There are fewer bagmen at a Scottish battle of the bands than were seen coming and going from the US embassy in Caracas over the past several months. Court-appointed Bush Administration officials claim these people weren't planning the coup during their visits. They all just happened to be landfill operators who were picking up excess Florida ballots they had contracted to dispose.

In Venezuela, through inference, action and inaction, W, the avowed enemy of "evildoers," prodded and propped up the "evildidders."

It will take a long time for all the truth to come out concerning US-backing of the Venezuelan coup -- particularly in these days of the Patriot 2001 Bill which would be better labeled "The Repression of Information Act."

Chavez has had the nerve to keep his oil prices in line with those of the other OPEC nations, speak out against US-backed death squad activity in Colombia, question the purity of George W. Bush's Purported War on Terror and maintain relations with nearby neighbor Cuba. In other words, he may be safe in Venezuela but if he plans to travel he best avoid layovers in Miami.

In a Saturday editorial, the New York Times referred to the actions some took to help overthrow Hugo Chavez as "encouraging development" and "civic participation." Imagine how the current Times editorial board would have gushed over Germany's Brownshirts civic participation in their country's affairs several decades back.

Or else we could just look at its editorial support for Ariel Sharon, the nearly human embodiment of the principle that if we aren't thoughtful, we become what we resist.

The only way the NY Times' William Safire could be any more supportive of Ariel Sharon is if he personally started bulldozing Palestinian homes.

The demolition of homes, with Palestinians inside the buildings, demonstrates that the Sharon government really does not understand the meaning of the word "occupied."Mississippi Judge Connie Wilkerson says he believes homosexuals should be sent to mental institutions. They better get there quickly before the mental institutions fill up with Mississippi judges.

Wilkerson could be just the man Bush has been looking for to fill the federal judicial slot left empty by the Senate rejection of Charles Pickering.

That would save Dubyahoo the trouble of going from mental institution to mental institution to look for Pickering's replacement.

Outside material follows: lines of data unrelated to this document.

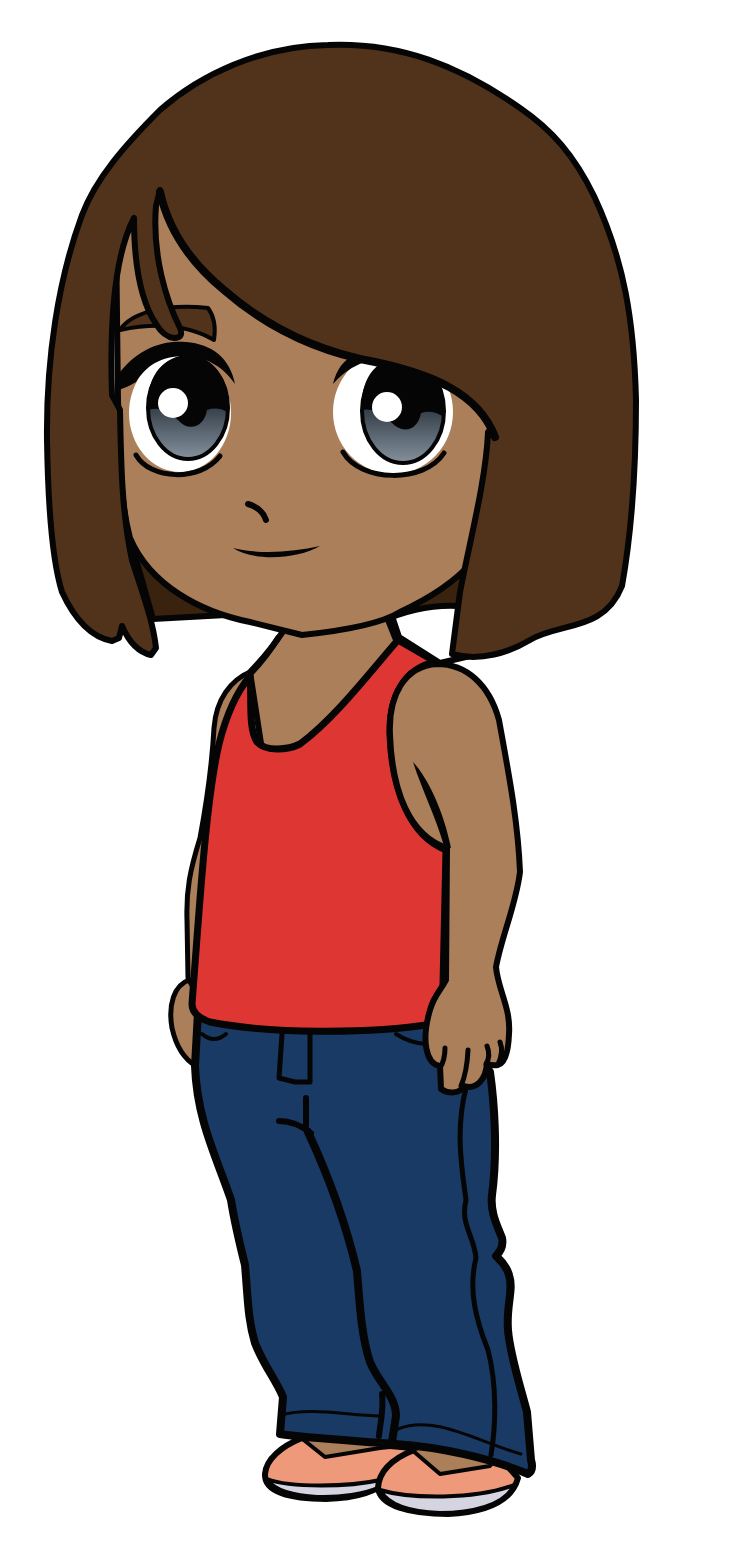
<!DOCTYPE html>
<html lang="en">
<head>
<meta charset="utf-8">
<title>Chibi girl in a red tank top</title>
<style>
:root{--ink:#050505;--hair:#50331a;--hair-shade:#39230f;--skin:#ab7f5a;--shirt:#de3633;--denim:#193a64;--shoe:#ee997a;--sole:#d5d5e2;--paper:#fff}
html,body{margin:0;background:var(--paper);overflow:hidden}
svg{display:block;width:745px;height:1543px}
.figure{stroke:var(--ink);stroke-width:6;stroke-linejoin:round;stroke-linecap:round}
.hair{fill:var(--hair)}
.hair-shade{fill:var(--hair-shade)}
.skin{fill:var(--skin)}
.shirt{fill:var(--shirt)}
.denim{fill:var(--denim)}
.shoe{fill:var(--shoe)}
.sole{fill:var(--sole)}
.line{fill:none}
.thin{stroke-width:3}
.bold{stroke-width:8}
.ink{fill:var(--ink);stroke:none}
.white{fill:var(--paper);stroke:none}
</style>
</head>
<body>
<svg viewBox="0 0 745 1543" role="img" aria-label="Girl with a brown bob, red tank top, blue jeans and coral shoes">
  <defs>
    <linearGradient id="iris" x1="0" y1="0" x2="0" y2="1">
      <stop offset="0.5" stop-color="#36404a"/>
      <stop offset="1" stop-color="#84929e"/>
    </linearGradient>
  </defs>

  <g class="figure">
    <g id="back-hair">
      <path class="hair-shade" d="M132 545L153 619L226 615L250 590Z"/>
      <path class="hair-shade" d="M380 622Q420 604 458 606L470 560Z"/>
    </g>

    <g id="far-arm">
      <path class="skin" d="M189 980C174 985 168 1005 172 1028C176 1046 184 1059 196 1066L206 1000Z" stroke-width="5"/>
      <path class="skin" d="M252 671C230 680 216 700 214 728C212 765 207 800 200 838C190 870 186 890 187 920L188 978L200 1000L240 720Z" stroke-width="5"/>
    </g>

    <g id="shoes">
      <g id="far-shoe">
        <path class="shoe" d="M302 1438C282 1446 266 1459 265 1474C264 1492 290 1499 326 1499C358 1498 378 1491 388 1480L412 1448Z"/>
        <path class="sole" stroke-width="4" d="M267 1479C290 1488 350 1487 380 1480L380 1487C350 1501 280 1502 267 1479Z"/>
        <path class="skin" stroke-width="4" d="M300 1437L325 1457L380 1448L400 1446L390 1430Z"/>
      </g>
      <g id="near-shoe">
        <path class="shoe" d="M414 1450C394 1458 379 1470 378 1488C380 1506 410 1514 448 1514C490 1512 512 1500 518 1478L500 1458Z"/>
        <path class="sole" stroke-width="4" d="M380 1490C410 1499 475 1500 514 1485C505 1506 470 1513 440 1513C410 1512 388 1505 380 1490Z"/>
        <path class="skin" stroke-width="4" d="M412 1450L440 1474L490 1466L500 1450L430 1444Z"/>
      </g>
    </g>

    <g id="jeans">
      <path class="denim bold" d="M198 1012L195 1066C197 1120 216 1156 231 1200C235 1225 240 1245 245 1265C248 1300 248 1320 255 1343C264 1366 276 1380 283 1397L280 1434C305 1438 360 1441 395 1444C440 1447 490 1458 528 1474Q534 1470 531 1460L527 1412C520 1385 510 1355 508 1330C506 1305 514 1290 509 1275C506 1264 499 1259 496 1256Q504 1248 502 1238C497 1225 490 1212 492 1195C498 1150 494 1100 490 1072L450 1010Z"/>
      <path class="line bold" d="M308 1132C328 1175 345 1220 357 1271C360 1310 362 1338 370 1362C378 1382 396 1396 396 1416L392 1442"/>
      <path class="line" d="M306 1098V1126M279 1121C292 1121 302 1126 311 1133M382 1394C384 1410 380 1424 379 1436"/>
      <path class="line thin" d="M281 1415C310 1407 345 1415 380 1416M398 1429C435 1414 478 1442 521 1454"/>
      <path class="line" stroke-width="5" d="M466 1088C455 1130 462 1170 466 1200C460 1225 474 1235 476 1258C468 1290 476 1320 488 1350C497 1385 496 1425 491 1455"/>
      <path class="line" stroke-width="4" d="M202 1034Q214 1044 226 1034M396 1034Q410 1043 426 1044"/>
      <path class="line" stroke-width="5" d="M282 1034L279 1078L295 1082H310V1034"/>
    </g>

    <g id="neck">
      <path class="skin" d="M284 630Q268 654 250 672L262 750H300L400 650L386 615Z"/>
    </g>

    <g id="tank-top">
      <path class="shirt" stroke-width="7" d="M250 676C252 700 248 728 257 742C266 752 288 750 300 744C335 718 370 672 398 640L436 662C405 668 389 695 390 735C392 790 410 836 446 850L443 985L432 1024C370 1034 270 1034 210 1022Q192 1016 192 1004C200 900 206 800 219 744Q230 700 250 676Z"/>
      <path class="line" d="M392 616L399 637L440 663L470 656M278 638Q266 658 248 676"/>
    </g>

    <g id="near-arm">
      <path class="skin" d="M437 664C466 664 489 684 499 720C508 770 518 820 520 872C516 905 502 935 496 967C498 990 511 1008 509 1034Q508 1062 498 1065Q490 1066 487 1063C486 1080 476 1090 464 1086C460 1094 448 1094 441 1089L440 1066C426 1064 421 1040 430 1010C434 995 441 990 446 980L447 848C409 836 392 790 390 735C388 695 405 666 437 664Z"/>
      <path class="line" stroke-width="5" d="M445 1048Q445 1060 440 1068M468 1050Q467 1072 461 1086M487 1046Q491 1056 486 1064M500 1042Q504 1052 498 1064"/>
      <path class="ink" d="M413 762C428 778 444 812 451 848L444 846C435 815 422 790 413 762Z"/>
    </g>

    <g id="face">
      <path class="skin" d="M116 230L118 400C120 460 120 500 130 538C150 585 200 612 250 622L302 635C350 630 384 622 400 612C430 598 455 582 472 562L494 430L400 200L170 180Z"/>
      <path class="line" d="M248 504Q262 508 266 520"/>
      <path class="ink" d="M233 548C262 555 292 552 320 546C298 559 254 562 233 548Z"/>
    </g>

    <g id="far-eye">
      <ellipse class="white" cx="180" cy="413" rx="51" ry="59"/>
      <ellipse cx="188" cy="408" rx="40" ry="51" fill="url(#iris)" stroke-width="4"/>
      <path class="ink" d="M148 410C146 372 166 356 188 356C214 356 231 380 229 413Q218 406 207 410C204 428 188 432 178 420Q164 405 148 410Z"/>
      <circle class="white" cx="173" cy="403" r="15"/>
      <path class="ink" d="M117 376C136 350 160 340 186 342C212 344 230 358 235 384C224 368 208 357 186 356C160 356 146 366 136 382Q126 388 118 390Z"/>
      <path class="line" stroke-width="5" d="M136 455C150 480 200 482 220 456"/>
    </g>

    <g id="near-eye">
      <ellipse class="white" cx="393" cy="412" rx="60" ry="62"/>
      <ellipse cx="403" cy="411" rx="41" ry="52" fill="url(#iris)" stroke-width="4"/>
      <path class="ink" d="M362 410C360 374 380 357 404 357C430 358 446 382 444 417Q432 409 421 413C418 431 402 434 392 423Q378 407 362 410Z"/>
      <circle class="white" cx="387" cy="407" r="15"/>
      <path class="ink" d="M333 384Q338 362 356 354L378 358Q350 364 333 384Z"/>
      <path class="line" stroke-width="5" d="M343 452C360 482 424 484 444 453"/>
    </g>

    <g id="eyebrow">
      <path class="hair" stroke-width="4" d="M120 330C130 314 162 303 208 308Q217 320 214 340Q176 318 120 330Z"/>
    </g>

    <g id="bob">
      <path class="hair" d="M328 45C260 46 200 75 160 110C125 145 96 178 82 215C58 280 46 360 47 440C48 505 52 560 62 592C74 618 90 637 112 641L119 638L122 626C128 640 138 652 151 655L156 648C153 620 142 592 132 560C122 515 121 465 120 410L112 395C110 335 112 260 134 218C134 262 140 300 156 324Q164 337 174 338Q184 338 180 328C166 300 152 255 156 206L160 190C168 228 190 262 224 290C270 330 320 352 375 362C430 374 478 392 495 437L488 432C486 480 470 540 460 592L452 654C480 662 510 652 530 640C560 622 604 632 622 586C632 530 636 470 636 400C634 320 624 260 594 196C574 155 552 130 520 108C460 66 400 42 328 45Z"/>
      <path class="line bold" d="M160 192C168 228 190 262 224 290C270 330 320 352 375 362C430 374 478 392 495 437"/>
    </g>
  </g>
</svg>
</body>
</html>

During the Space Race, Corning developed nose-cones for rockets and space capsules. Now that it's laid off a large portion of its work force, its stock has plummeted and its CEO has taken an early retirement perhaps it should look into development of the nose-dive cone.

2002 Barry Crimmins


updated: 18 years ago